March 4, 2012 |
Drop a quarter in a Las Vegas machine: lights blink, bells ring and odds are your money is headed to a casino bank account. But experiencing those same effects while your funds are funneled to charity? That's definitely outside the Sin City norm. This is what happens at a little known Vegas pleasure palace, the Pinball Hall of Fame, a five-minute drive east of the Strip. The 10,000-foot cinder-block building is thought to house the largest collection of historic pinball machines operating in America.
CALIFORNIA | LOCAL
February 24, 2012 |
During the Depression, a Chicago man named Steve Kordek got a job as a solderer at Genco Pinball Co. and worked his way up from the production line to the engineering department. When the company's head designer fell ill, Kordek was told to fill in and design a new pinball game — one to beat all others. Then 26, he had never designed a game himself. So he borrowed a concept — the flipper — from a competitor. But instead of having six flippers in the upper playing field, he reduced it to two electrified flippers near the drain at the bottom, which resulted in more power to rocket the ball back to the top. At a 1948 pinball trade show, Kordek's groundbreaking "Triple Action" game stole the show and rendered every other arcade game obsolete.
CALIFORNIA | LOCAL
November 10, 2011 |
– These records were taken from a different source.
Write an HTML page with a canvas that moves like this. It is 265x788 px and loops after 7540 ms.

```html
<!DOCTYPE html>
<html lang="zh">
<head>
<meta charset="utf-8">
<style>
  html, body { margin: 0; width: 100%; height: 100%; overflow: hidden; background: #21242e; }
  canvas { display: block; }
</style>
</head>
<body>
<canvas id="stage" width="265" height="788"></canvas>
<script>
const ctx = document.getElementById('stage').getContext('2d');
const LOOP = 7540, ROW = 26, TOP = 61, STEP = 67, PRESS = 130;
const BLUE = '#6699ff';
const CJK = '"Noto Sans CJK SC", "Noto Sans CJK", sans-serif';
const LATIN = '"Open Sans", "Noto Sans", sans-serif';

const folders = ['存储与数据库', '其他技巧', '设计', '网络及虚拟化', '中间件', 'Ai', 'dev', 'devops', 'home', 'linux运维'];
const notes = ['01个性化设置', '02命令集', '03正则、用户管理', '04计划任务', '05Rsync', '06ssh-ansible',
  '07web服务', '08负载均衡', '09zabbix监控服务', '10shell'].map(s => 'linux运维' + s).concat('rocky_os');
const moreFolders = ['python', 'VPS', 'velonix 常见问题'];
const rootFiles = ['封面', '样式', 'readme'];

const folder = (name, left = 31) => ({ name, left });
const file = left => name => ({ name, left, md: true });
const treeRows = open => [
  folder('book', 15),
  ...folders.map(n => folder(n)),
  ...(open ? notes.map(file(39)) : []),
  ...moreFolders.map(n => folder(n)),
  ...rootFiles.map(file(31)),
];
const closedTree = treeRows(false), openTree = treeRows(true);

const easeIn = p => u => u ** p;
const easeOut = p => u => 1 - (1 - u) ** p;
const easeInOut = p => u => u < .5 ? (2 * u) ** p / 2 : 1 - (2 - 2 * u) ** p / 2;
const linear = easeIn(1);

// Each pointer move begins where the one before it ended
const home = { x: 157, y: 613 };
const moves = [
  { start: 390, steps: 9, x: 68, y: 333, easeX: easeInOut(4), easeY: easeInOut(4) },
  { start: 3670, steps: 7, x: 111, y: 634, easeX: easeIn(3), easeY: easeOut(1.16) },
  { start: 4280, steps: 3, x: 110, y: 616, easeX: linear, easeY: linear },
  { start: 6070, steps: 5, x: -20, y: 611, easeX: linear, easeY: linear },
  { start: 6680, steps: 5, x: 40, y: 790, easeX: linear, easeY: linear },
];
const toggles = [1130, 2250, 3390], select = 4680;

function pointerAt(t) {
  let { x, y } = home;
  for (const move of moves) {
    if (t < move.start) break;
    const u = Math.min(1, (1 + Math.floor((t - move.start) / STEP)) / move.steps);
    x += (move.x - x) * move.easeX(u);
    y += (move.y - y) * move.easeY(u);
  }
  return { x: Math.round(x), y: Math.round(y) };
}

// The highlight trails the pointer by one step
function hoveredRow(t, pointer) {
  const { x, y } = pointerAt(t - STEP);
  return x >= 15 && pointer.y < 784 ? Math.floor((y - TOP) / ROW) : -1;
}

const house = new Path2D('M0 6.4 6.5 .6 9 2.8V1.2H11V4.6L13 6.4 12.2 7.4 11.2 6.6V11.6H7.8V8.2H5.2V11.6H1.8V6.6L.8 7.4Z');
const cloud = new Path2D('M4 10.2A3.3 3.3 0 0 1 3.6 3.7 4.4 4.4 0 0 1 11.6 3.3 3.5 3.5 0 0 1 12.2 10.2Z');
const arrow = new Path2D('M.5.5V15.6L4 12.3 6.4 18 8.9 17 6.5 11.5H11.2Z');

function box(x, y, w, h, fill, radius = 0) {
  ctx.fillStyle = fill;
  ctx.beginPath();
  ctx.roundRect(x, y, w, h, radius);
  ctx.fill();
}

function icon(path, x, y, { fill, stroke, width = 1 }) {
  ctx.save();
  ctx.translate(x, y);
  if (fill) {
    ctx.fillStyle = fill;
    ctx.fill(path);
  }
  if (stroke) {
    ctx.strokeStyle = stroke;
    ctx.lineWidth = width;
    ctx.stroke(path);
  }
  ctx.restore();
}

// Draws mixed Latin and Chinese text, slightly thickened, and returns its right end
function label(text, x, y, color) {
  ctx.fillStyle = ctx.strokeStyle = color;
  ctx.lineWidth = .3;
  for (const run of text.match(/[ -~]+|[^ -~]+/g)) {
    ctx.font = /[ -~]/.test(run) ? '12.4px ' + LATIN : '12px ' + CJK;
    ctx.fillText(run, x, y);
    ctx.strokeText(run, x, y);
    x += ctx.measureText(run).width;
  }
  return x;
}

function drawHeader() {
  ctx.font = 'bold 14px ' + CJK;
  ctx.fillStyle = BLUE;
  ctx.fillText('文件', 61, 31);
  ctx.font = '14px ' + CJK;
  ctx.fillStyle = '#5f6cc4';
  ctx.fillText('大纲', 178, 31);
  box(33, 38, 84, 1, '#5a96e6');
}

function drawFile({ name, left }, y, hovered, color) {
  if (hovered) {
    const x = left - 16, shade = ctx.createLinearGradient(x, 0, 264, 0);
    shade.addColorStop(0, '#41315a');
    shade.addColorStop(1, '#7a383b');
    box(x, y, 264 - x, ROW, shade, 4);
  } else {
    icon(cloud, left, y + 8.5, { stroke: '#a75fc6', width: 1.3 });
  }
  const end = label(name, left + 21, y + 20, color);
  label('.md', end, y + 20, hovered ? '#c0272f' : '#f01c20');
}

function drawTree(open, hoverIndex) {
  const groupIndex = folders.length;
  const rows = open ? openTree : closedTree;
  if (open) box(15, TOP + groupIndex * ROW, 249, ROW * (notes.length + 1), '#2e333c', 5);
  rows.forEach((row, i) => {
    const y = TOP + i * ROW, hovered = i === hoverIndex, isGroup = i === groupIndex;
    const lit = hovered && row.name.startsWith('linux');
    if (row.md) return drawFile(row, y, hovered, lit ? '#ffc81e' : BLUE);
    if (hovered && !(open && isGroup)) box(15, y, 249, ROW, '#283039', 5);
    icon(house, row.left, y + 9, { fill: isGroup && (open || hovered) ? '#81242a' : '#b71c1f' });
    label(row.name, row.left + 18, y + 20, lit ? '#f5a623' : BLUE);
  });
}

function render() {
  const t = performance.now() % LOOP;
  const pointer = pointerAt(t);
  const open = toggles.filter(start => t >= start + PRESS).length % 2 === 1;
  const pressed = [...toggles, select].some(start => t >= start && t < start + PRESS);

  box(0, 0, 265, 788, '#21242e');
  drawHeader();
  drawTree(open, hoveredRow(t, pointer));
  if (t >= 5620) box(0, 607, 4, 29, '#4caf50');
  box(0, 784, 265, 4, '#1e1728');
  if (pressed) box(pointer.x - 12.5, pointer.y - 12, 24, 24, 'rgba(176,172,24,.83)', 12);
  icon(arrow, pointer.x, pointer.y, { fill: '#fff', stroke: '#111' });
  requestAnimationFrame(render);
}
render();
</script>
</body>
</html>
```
The queen bed where pop star Michael Jackson took his last breath? It could be all yours. So too a chalkboard from the late singer's kitchen, on which, in children's scrawl, is written "I (heart) Daddy. SMILE, it's for free. " Then there's a bedroom armoire where Jackson, preparing for his comeback tour, wrote a message to himself: "TRAIN, perfection, March April. FULL OUT May," it reads. The entire contents from the 54,000-square foot Holmby Hills home where Jackson spent the last months of his life — from silverware and candles, desks and sofas, to a painting by French artist Maurice Utrillo — will be auctioned in December in Beverly Hills.
September 23, 2011 |
Tuesday night is league play night at Pins and Needles, a pinball club that Molly Atkinson runs out of her big costuming studio in Echo Park. A clamorous din of bells clanging, explosions booming, quarters dropping and hands slapping at buttons fills the room as rock music blares from speakers and about 30 people shout and talk over the machines. But this is no commercial arcade. "People come here expecting an arcade sometimes, and it's more like going to someone's aunt's house for their Scrabble club," said Atkinson, 32, with brown hair tied back, an L.A. Dodgers insignia tattooed behind her right ear and big eyes that pop with excitement.
April 4, 2010 |
Bay Area artist William T. Wiley's career could easily be viewed as a historical timeline of political and social issues of the last half century, touching on hot topics, including the Exxon Valdez oil spill of 1989, the 1986 Chernobyl meltdown, 9/11 and issues of government-supported torture. "What's It All Mean: William T. Wiley in Retrospect" at the Berkeley Art Museum offers a vibrant glimpse of the artist's California-centric work. The exhibition, which originated at the Smithsonian Art Museum last fall, includes 80 pieces that include watercolors, drawings, sculptures, books, film and even a pinball machine.
July 1, 2008 |
Tim Quintana hunches over a pinball machine and stares down Spider-Man's archenemies: Kingpin, Lizard and Scorpion. He pulls the plunger and a silver ball shoots onto the playfield, a maze of brightly lit bumpers and targets. The ball darts over a comic-book-style drawing of Spider-Man reaching for his lady love, Mary Jane. The machine beeps: Blip-blip-blip-blip. The ball clangs off two mushroom-shaped bumpers. It plows into three square targets. Blip-blip-blip-blip.